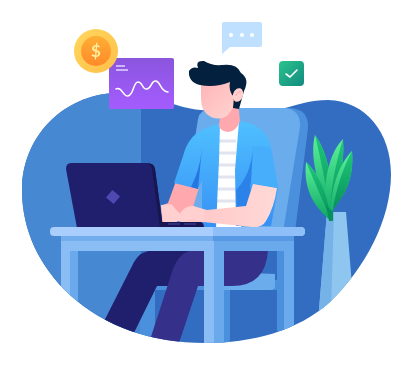
<!DOCTYPE html>
<html lang="en">
<head>
<meta charset="utf-8">
<title>Working at a desk</title>
<style>
:root {
  --wall-light: #4788d2;
  --wall-dark: #326dc1;
  --chair: #6aacec;
  --chair-side: #4a90dc;
  --desk-top: #a9cdfc;
  --desk-front: #8bbdf5;
  --desk-side: #6aaaec;
  --navy: #1f1f6e;
  --indigo: #35308a;
  --hair: #04203f;
  --skin: #ffd0cf;
  --skin-shade: #ffa9ae;
  --bubble: #bfe0ff;
}
html, body { margin: 0; background: #fff; overflow: hidden; }
svg { display: block; width: 414px; height: 365px; }
.coin-sign { font: 700 17px Lato, sans-serif; fill: #fff0a0; text-anchor: middle; }
</style>
</head>
<body>
<svg viewBox="0 0 414 365" role="img" aria-label="Man typing on a laptop at a desk, with finance, chat and task icons around him">
  <defs>
    <path id="blob" d="M22 190C22 138 62 95 116 93C151 92 171 107 201 110C231 112 262 113 285 108C301 104 310 100 328 100C366 101 391 133 391 174C391 220 365 268 330 302C298 331 252 343 205 343C152 343 105 327 70 295C40 267 22 231 22 190Z"/>
    <clipPath id="blob-clip"><use href="#blob"/></clipPath>
    <linearGradient id="shirt" x1="0" y1="0" x2="0" y2="1"><stop offset="0" stop-color="#4fc0ff"/><stop offset="1" stop-color="#3790f5"/></linearGradient>
    <linearGradient id="face" x1="0" y1="0" x2="1" y2="1"><stop offset="0" stop-color="#ffb3b6"/><stop offset="1" stop-color="#ffd6d3"/></linearGradient>
    <linearGradient id="forearm" x1="0" y1="0" x2="1" y2="0"><stop offset="0" stop-color="#ffc4c4"/><stop offset="1" stop-color="#ffd9d6"/></linearGradient>
    <linearGradient id="chart" x1="0" y1="0" x2="0" y2="1"><stop offset="0" stop-color="#8a55dd"/><stop offset="1" stop-color="#a55cff"/></linearGradient>
    <linearGradient id="coin-rim" x1="0" y1="0" x2="1" y2="1"><stop offset="0" stop-color="#ffd65c"/><stop offset="1" stop-color="#ffc04a"/></linearGradient>
    <linearGradient id="coin-face" x1="0" y1="0" x2="0" y2="1"><stop offset="0" stop-color="#ffae35"/><stop offset="1" stop-color="#ff8a2a"/></linearGradient>
    <linearGradient id="badge" x1="0" y1="0" x2="1" y2="1"><stop offset="0" stop-color="#2bc38c"/><stop offset="1" stop-color="#128a80"/></linearGradient>
    <linearGradient id="leaf" x1="0" y1="0" x2="0" y2="1"><stop offset="0" stop-color="#5cf09a"/><stop offset="1" stop-color="#0ca765"/></linearGradient>
    <linearGradient id="leaf-deep" x1="0" y1="0" x2="0" y2="1"><stop offset="0" stop-color="#1fc878"/><stop offset="1" stop-color="#07905b"/></linearGradient>
  </defs>

  <g id="room" clip-path="url(#blob-clip)">
    <rect width="414" height="365" fill="var(--wall-dark)"/>
    <rect width="141" height="365" fill="var(--wall-light)"/>

    <g id="pot">
      <path d="M327 212H346L354 310H319Z" fill="#8fc6f0"/>
      <path d="M327 212H334L331 310H319Z" fill="#74b2e8"/>
    </g>

    <g id="chair-base">
      <path d="M140 280H277V290H140Z" fill="var(--chair-side)"/>
      <rect x="140" y="286" width="15" height="60" fill="var(--chair-side)"/>
      <rect x="222" y="286" width="8" height="60" fill="var(--chair-side)"/>
      <path d="M222 272L275 274V286Q275 290 270 290H222Z" fill="var(--chair)"/>
      <rect x="277" y="236" width="16" height="40" fill="var(--chair-side)"/>
    </g>
  </g>

  <g id="chair-back">
    <path d="M214 108H290Q309 109 308 128L295 232H250Z" fill="var(--chair-side)"/>
    <path d="M212 108H284Q301 109 300 127L283 232H180L198 119Q200 109 212 108Z" fill="var(--chair)"/>
  </g>

  <g id="legs" clip-path="url(#blob-clip)">
    <path d="M154 250H222L199 286H157L128 345H92L134 262Q140 251 154 250Z" fill="var(--navy)"/>
    <path d="M196 250H268Q266 286 232 286H198L178 346H148L172 272Q179 250 196 250Z" fill="var(--indigo)"/>
  </g>

  <g id="plant">
    <path d="M328 213C319 185 309 158 315 135C328 153 333 179 331 214Z" fill="url(#leaf)"/>
    <path d="M315 135C328 153 333 179 331 214C326 186 321 160 315 135Z" fill="url(#leaf-deep)"/>
    <path d="M327 218C322 194 326 156 343 139C345 166 338 190 331 219Z" fill="url(#leaf)"/>
    <path d="M343 139C345 166 338 190 331 219C329 196 335 165 343 139Z" fill="url(#leaf-deep)"/>
    <path d="M329 219C308 202 304 181 306 162C319 174 327 192 331 219Z" fill="url(#leaf)"/>
    <path d="M306 162C319 174 327 192 331 219C322 200 314 180 306 162Z" fill="url(#leaf-deep)"/>
    <path d="M330 220C330 189 339 164 352 151C354 178 346 194 333 209Z" fill="url(#leaf)"/>
    <path d="M352 151C354 178 346 194 333 209C336 188 344 166 352 151Z" fill="url(#leaf-deep)"/>
    <path d="M326 205L333 212V221H329Z" fill="#07905b"/>
  </g>

  <g id="man">
    <path id="far-arm" d="M176 181L199 187L190 218L162 222L161 206L168 203Z" fill="var(--skin-shade)"/>
    <path id="t-shirt" d="M217 125L240 123L241 228H214Z" fill="#fff"/>
    <path id="t-shirt-stripes" d="M217 141H236M217 153H236M217 165H236M217 177H236M217 189H236M217 201H236M217 221H236" stroke="#e1e4ef" stroke-width="3"/>
    <path id="shirt-left" d="M220 124C199 128 189 137 184 153L174 183L198 189L202 180V228H216L219 160Z" fill="url(#shirt)"/>
    <path id="shirt-left-fold" d="M202 148L198 189L191 187Q200 170 202 148Z" fill="#2577df"/>
    <path id="shirt-right" d="M239 121C259 124 268 133 271 148L278 188L271 226H236L235 170Z" fill="url(#shirt)"/>
    <path id="shirt-right-fold" d="M253 150Q255 166 250 186L253 206L237 208L236 190Q250 176 253 150Z" fill="#2b83ea"/>
    <path id="neck" d="M221 108L238 102L240 121Q236 132 228 132Q220 131 219 126Z" fill="var(--skin-shade)"/>
    <path id="near-arm" d="M253 184L277 188Q274 208 266 221Q262 228 252 227L203 222L190 223L177 221Q182 207 193 206L207 210L246 206Z" fill="url(#forearm)"/>
    <path id="far-hand" d="M161 205L171 204L181 215L177 222H163Z" fill="var(--skin)"/>
    <path id="near-hand" d="M177 221Q181 206 193 206L205 210L203 221L190 219L184 222Z" fill="var(--skin)"/>
    <path id="sleeve-right" d="M253 146L271 148L278 188L251 183Z" fill="#47aefc"/>
    <path id="head" d="M201 84Q211 77 230 80L239 88Q237 104 228 115Q221 121 211 117Q201 112 201 99Z" fill="url(#face)"/>
    <path id="hair" d="M200 85Q188 82 189 71Q192 66 198 68Q195 60 204 61Q212 66 222 65Q237 63 241 73Q250 79 244 91L239 109L233 108L234 97Q228 91 230 82Q215 88 200 85Z" fill="var(--hair)"/>
    <ellipse id="ear" cx="238" cy="95" rx="5" ry="7" fill="var(--skin)" transform="rotate(18 238 95)"/>
    <path d="M236 96Q237 91 241 92" fill="none" stroke="var(--skin-shade)"/>
  </g>

  <g id="laptop">
    <path d="M150 222H201Q204 223 204 228H150Z" fill="#171653"/>
    <path d="M168 224H180M184 224H196" stroke="#4a46a5"/>
    <path d="M71 163H147Q154 163 155 169L163 228H77L66 169Q66 163 71 163Z" fill="var(--navy)"/>
    <path d="M147 163Q154 163 155 169L163 228H160L152 170Q151 164 147 163Z" fill="#17164f"/>
    <rect id="lid-emblem" x="108" y="192" width="10" height="10" fill="#4f48b0" transform="rotate(40 113 197)"/>
  </g>

  <g id="desk" clip-path="url(#blob-clip)">
    <rect x="61" y="236" width="162" height="15" fill="var(--desk-front)"/>
    <rect x="213" y="236" width="81" height="15" fill="var(--desk-side)"/>
    <rect x="61" y="236" width="162" height="5" fill="#72aeee"/>
    <rect x="213" y="236" width="81" height="5" fill="#5799e2"/>
    <rect x="61" y="251" width="9" height="95" fill="var(--desk-front)"/>
    <rect x="70" y="251" width="8" height="95" fill="var(--desk-side)"/>
    <rect x="204" y="241" width="10" height="105" fill="var(--desk-front)"/>
    <rect x="214" y="241" width="10" height="105" fill="var(--desk-side)"/>
    <rect x="277" y="251" width="8" height="80" fill="var(--chair-side)"/>
    <rect x="284" y="251" width="10" height="80" fill="var(--desk-side)"/>
    <rect x="50" y="227" width="255" height="9" rx="4" fill="var(--desk-top)"/>
    <path d="M213 227H301Q305 228 305 232Q304 236 301 236H213Z" fill="#8fbff8"/>
  </g>

  <g id="chart-card">
    <rect x="109" y="58" width="65" height="51" rx="2" fill="url(#chart)"/>
    <path d="M116 66H125M116 70H128" stroke="#e6d4ff" stroke-width="1.5"/>
    <path d="M116 89C122 86 123 97 128 96C134 95 133 82 138 82C143 82 142 90 147 89C152 88 151 80 156 81C161 82 160 91 168 92" fill="none" stroke="#fff" stroke-width="1.5" stroke-linecap="round"/>
  </g>

  <g id="coin">
    <circle cx="96" cy="51" r="22" fill="url(#coin-rim)"/>
    <circle cx="96" cy="51" r="15" fill="url(#coin-face)"/>
    <text class="coin-sign" x="96" y="57">$</text>
  </g>

  <g id="chat-bubble">
    <path d="M224 22H260Q262 22 262 24V45Q262 47 260 47H230L222 54V24Q222 22 224 22Z" fill="var(--bubble)"/>
    <g fill="#fff"><circle cx="231" cy="35" r="2"/><circle cx="242" cy="35" r="2"/><circle cx="252" cy="35" r="2"/></g>
  </g>

  <g id="done-badge">
    <rect x="279" y="61" width="25" height="25" rx="4" fill="url(#badge)"/>
    <path d="M286 74L290 77L297 70" fill="none" stroke="#fff" stroke-width="1.6" stroke-linecap="round" stroke-linejoin="round"/>
  </g>
</svg>
</body>
</html>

▸ **Prompt**:
In the listing, count every line holding the word "blob"; answer with the count alone.

▸ **Response**:
5